A Millard school board member engaged in “hate speech” toward atheists during a meeting Monday, according to the leader of a Nebraska atheist group.
The board member, Paul Meyer, said Tuesday that he stood by his comments “100 percent.”
During a board discussion on the 2017-18 school calendar, Meyer made a motion for the board to rename winter break as “Christmas break.” Then he added that atheists who disagreed with the idea should “crawl back into their hellhole.”
None of the board members present — Mike Kennedy, Mike Pate and Pat Ricketts — seconded the motion. It failed for lack of a second.
The board then adopted the calendar on a 3-1 vote, without specifying a name for the break. Meyer voted no.

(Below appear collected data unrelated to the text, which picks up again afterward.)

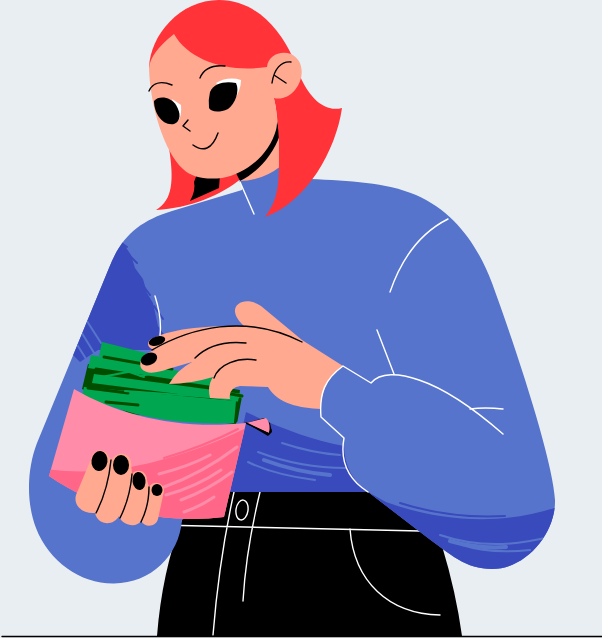
<!DOCTYPE html>
<html lang="en">
<head>
<meta charset="utf-8">
<title>Woman counting cash</title>
<style>
:root {
  --backdrop: #e8eef2;
  --hair: #ff3338;
  --skin: #ffa991;
  --sweater: #5774cc;
  --sweater-shade: #394bbc;
  --wallet: #ff8ca8;
  --wallet-shade: #ff6688;
  --cash: #00a750;
  --cash-dark: #004d00;
  --ink: #000;
  --seam: #fff;
}
html, body { margin: 0; overflow: hidden; background: var(--backdrop); }
svg { display: block; width: 602px; height: 638px; }
.hair { fill: var(--hair); }
.skin { fill: var(--skin); }
.sweater { fill: var(--sweater); }
.sweater-shade { fill: var(--sweater-shade); }
.wallet { fill: var(--wallet); }
.wallet-shade { fill: var(--wallet-shade); }
.cash { fill: var(--cash); }
.cash-dark { fill: var(--cash-dark); }
.ink { fill: var(--ink); }
.white { fill: var(--seam); }
.line { fill: none; stroke: var(--ink); stroke-width: 1.4; stroke-linecap: round; stroke-linejoin: round; }
.seam { fill: none; stroke: var(--seam); stroke-width: 1.4; stroke-linecap: round; stroke-linejoin: round; }
.streak { fill: none; stroke-linecap: round; }
.on-sweater { stroke: var(--sweater); }
.on-shade { stroke: var(--sweater-shade); }
.on-wallet { stroke: var(--wallet); }
.on-wallet-shade { stroke: var(--wallet-shade); }
.on-cash { stroke: var(--cash); }
.on-cash-dark { stroke: var(--cash-dark); }
</style>
</head>
<body>
<svg viewBox="0 0 602 638" role="img" aria-label="Red-haired woman in a blue sweater taking banknotes from a pink wallet">
  <defs>
    <path id="sweater-shape" d="M242 190L172 211C139 221 121 237 109 268L37 443C27 469 26 502 36 528C49 562 81 584 114 583.500C151 583 179 556 182 520L230 492H368L424 535C451 555 466 569 492 569C527 569 556 532 555 500C553 462 519 357 492 283C478 246 455 212 416 195C385 182 350 181 310 179L279 167L243 185Z"/>
    <path id="wallet-shape" d="M74 389C120 416 180 430 246 423L224 517C170 524 102 513 49 476Z"/>
    <clipPath id="sweater-clip"><use href="#sweater-shape"/></clipPath>
    <clipPath id="wallet-clip"><use href="#wallet-shape"/></clipPath>
  </defs>

  <rect width="602" height="638" fill="var(--backdrop)"/>

  <g id="trousers">
    <path class="ink" d="M180 492H425L442 546Q456 592 462 636H157Q162 572 182 520Z"/>
    <path class="seam" stroke-width="2" d="M181 525.500L420 531M234 492Q219 560 213 635M260 492Q246 550 243 601M350 529C354 582 389 614 440 615"/>
    <ellipse class="seam" cx="242" cy="510" rx="6" ry="10" transform="rotate(8 242 510)"/>
  </g>
  <path class="line" d="M2 636.500H602"/>

  <g id="hair-back">
    <path class="hair" d="M169 148C174 180 173 200 156 210C190 208 220 196 242 178L215 150Z"/>
    <path class="ink" d="M197 174H220L219 188L190 201Q196 190 194 182Z"/>
  </g>

  <g id="sweater">
    <use href="#sweater-shape" class="sweater"/>
    <g clip-path="url(#sweater-clip)">
      <path class="sweater-shade" d="M121 240L131 255L135 268L143 279L147 293L153 303L158 326L175 350H98L80 362L70 352Z"/>
      <path class="sweater-shade" d="M246 412C280 428 312 440 344 446Q345 476 368 492L386 502C440 522 505 526 560 506V580H480L368 492H228Z"/>
      <path class="streak on-sweater" stroke-width="2" d="M80 330L96 356M85 318L101 343M76 343L88 362M258 452Q300 468 346 468M248 462Q275 475 315 480M282 443Q312 453 340 455M440 535Q490 552 549 537M462 545Q490 554 530 550"/>
      <path class="streak on-sweater" stroke-width="4" d="M264 460Q296 472 330 475M450 541Q478 549 506 547"/>
      <path class="streak on-shade" stroke-width="2" d="M120 242L127 247M130 256L137 263M142 284L150 295M154 306L163 319M400 503Q450 519 505 516"/>
    </g>
  </g>

  <g id="neck">
    <path class="skin" d="M236 172L278 118L280 168Q263 181 243 185Z"/>
    <path class="ink" d="M277 121C271 147 256 163 236 173L240 181C258 172 273 155 280 135Z"/>
    <path class="sweater" d="M239 181Q262 181 281 166V200H249Z"/>
    <path class="seam" d="M240 182L254 214"/>
  </g>

  <g id="head">
    <path class="hair" d="M272 90L300 76C308 95 323 113 342 108C336 150 307 202 265 217C278 200 279 185 279 160Q280 120 272 90Z"/>
    <path class="hair" d="M149 68C150 35 180 0 219 0C254 0 279 27 293 58L270 90L200 85Z"/>
    <path class="skin" d="M149 68Q150 53 174 34C189 61 229 73 267 67C268 55 281 50 291 54C304 60 305 78 295 90C289 97 281 100 274 98C277 111 278 123 276 130C269 155 246 174 222 178C205 180 191 177 183 169C164 152 150 105 149 68Z"/>
    <path class="line" d="M149 91C153 82 162 81 172 85M200 78C204 68 214 65 225 66M188 120L183 126L190 131M193 145C203 152 212 150 218 133M272 83C274 69 281 61 291 62M274 75L286 83"/>
    <path class="white" d="M172 99L181 105Q182 116 178 121Z"/>
    <path class="white" d="M216 83Q228 76 241 80Q241 90 234 100Z"/>
    <path class="ink" d="M154 101C159 95 171 97 176 105C181 113 181 121 174 124C162 126 154 113 154 101Z"/>
    <path class="ink" d="M210 92C214 83 225 81 236 83C240 91 235 104 228 109C219 113 211 112 209 108Q208 100 210 92Z"/>
  </g>

  <g id="cash">
    <path class="cash-dark" d="M88 364L240 390L236 424L130 414L82 389Z"/>
    <path class="cash" d="M102 342L170 359L166 372L99 356Z"/>
    <path class="cash" d="M91 355L213 377L212 386L88 368Z"/>
    <path class="cash" d="M94 374L243 394L241 402L92 383Z"/>
    <path class="cash" d="M84 387L236 401L234 423Q165 426 110 406L82 396Z"/>
    <path class="streak on-cash-dark" stroke-width="3" d="M104 357L172 369M96 369L180 382M88 388L128 393M106 402L138 405M220 392L242 396M240 399L236 421"/>
    <path class="streak on-cash" stroke-width="2" d="M96 378L128 372M140 376L165 371M125 391L210 397M112 366L144 377"/>
  </g>

  <g id="wallet">
    <path class="ink" d="M246 423L264 418L270 423L272 432L268 436Z"/>
    <path class="wallet" d="M246 423L266 418Q271 423 269 433Z"/>
    <path class="line" d="M246 423L269 434L271 430"/>
    <use href="#wallet-shape" class="wallet"/>
    <g clip-path="url(#wallet-clip)">
      <path class="wallet-shade" d="M45 469Q95 476 150 463Q204 449 244 429L240 530H40Z"/>
      <path class="streak on-wallet" stroke-width="3" d="M164 487Q203 473 237 447M166 495Q196 487 221 470M181 500Q208 490 232 472M159 474Q190 466 210 455M184 512Q201 506 214 497"/>
      <path class="streak on-wallet-shade" stroke-width="2" d="M164 458Q205 446 238 429M181 464Q211 450 241 439"/>
    </g>
  </g>

  <g id="holding-hand">
    <path class="skin" d="M91 459C93 449 105 447 109 457L112 460C115 452 128 451 131 461L132 474C136 468 147 470 147 480L149 487C153 480 164 482 164 491L158 519C156 527 145 528 141 521C137 528 122 526 119 516C114 526 98 526 95 513C83 514 73 506 76 495Z"/>
    <path class="line" d="M111 460Q108 490 96 513M132 474Q130 498 120 518M149 487Q149 506 141 522"/>
    <g class="ink">
      <ellipse cx="99.500" cy="461" rx="8" ry="10" transform="rotate(8 99.500 461)"/>
      <ellipse cx="121" cy="465" rx="8" ry="10"/>
      <ellipse cx="139" cy="481" rx="6.500" ry="9" transform="rotate(-8 139 481)"/>
      <ellipse cx="157" cy="490" rx="5.500" ry="6"/>
    </g>
  </g>

  <g id="counting-hand">
    <path class="skin" d="M343 366L302 340L261 306C248 297 234 302 235 312C236 318 240 322 244 326C210 326 176 327 151 339C145 344 149 349 155 350C144 353 138 361 141 368C146 375 157 373 168 369L192 362Q177 370 169 384Q190 384 213 377Q207 386 210 398L230 399Q228 388 240 386L268 387C278 404 300 408 321 409Z"/>
    <path class="line" d="M152 350C190 328 245 313 302 342M195 358C208 345 227 341 246 343M214 378C219 364 238 357 256 360"/>
    <ellipse class="ink" cx="149" cy="359" rx="8.500" ry="6" transform="rotate(-22 149 359)"/>
    <ellipse class="ink" cx="157" cy="341" rx="8.500" ry="4.500" transform="rotate(-17 157 341)"/>
  </g>

  <g id="sleeve-seams">
    <path class="sweater" d="M343 366L371 383L390 410L344 438L321 417Q318 384 343 366Z"/>
    <path class="seam" d="M368 492C346 478 340 460 344 438L321 417C319 393 325 379 343 366L371 383C380 372 399 373 419 380C446 389 472 407 503 434M470 409Q485 407 503 409M377 330L394 374M448 219C420 233 402 257 390 292M155 296Q162 318 160 335"/>
  </g>
</svg>
</body>
</html>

Meyer used “unprofessional and derogatory language” during the discussion, which amounted to “hate speech against a minority group,” according to a letter Amanda Novotny wrote Tuesday to the school board and the superintendent. She identified herself as the Nebraska director for American Atheists and the marketing director for Omaha Atheists.
“I personally question Mr. Meyer’s ability to fairly and equally represent those people in his district who do not share his beliefs,” she wrote, “and I hope that will be looked into further to ensure that the best decisions are being made for the students. All the students.”
Novotny cited a report by the Pew Research Center indicating that about one-third of adults under 30 years old have no religious affiliation. She said she knows several atheists who reside in the Millard area.
Meyer, in a phone interview Tuesday, said he was not backing down from his comments.
“I’m getting sick of these atheists trying to take over this country,” he said.
He doesn’t hate them, he said. “What I hate is their sin.”
Meyer said he is Lutheran and said his father was a Lutheran minister. He said the country was founded on Judeo-Christian principles and said he thinks it’s OK for public officials to express their religious beliefs.
“Definitely, I wish more did,” he said.
Most of the Founding Fathers were Christians, he said.
Asked whether labeling the winter school vacation “Christmas break” would violate the First Amendment’s “establishment of religion” clause, he said, “We aren’t establishing.”
“This is just what it’s been throughout the ages,” he said. “It’s been considered Christmas break. Why do we even break at this time of the year? What is the purpose? This is why the break was even established, because of the Christmas holiday.”
That portion of the Constitution’s First Amendment — “Congress shall make no law respecting an establishment of religion, or prohibiting the free exercise thereof” — is commonly interpreted as requiring the separation of church and state, although scores of lawsuits testify to disagreement on its scope and intent.
Tom Gray, president of Omaha Atheists, said Meyer’s comments showed a “clear disregard” for separation of church and state.
“His bigoted language, telling atheists to ‘crawl back into their hellhole,’ attempts to discredit the broad range of people who support keeping government out of religion,” Gray said in a statement. “If he believes we are literally pitchfork-wielding demons, then we are concerned for his grasp on reality.”
Voters elected Meyer to a four-year term in 2012 after he led opposition to a Millard schools bond issue.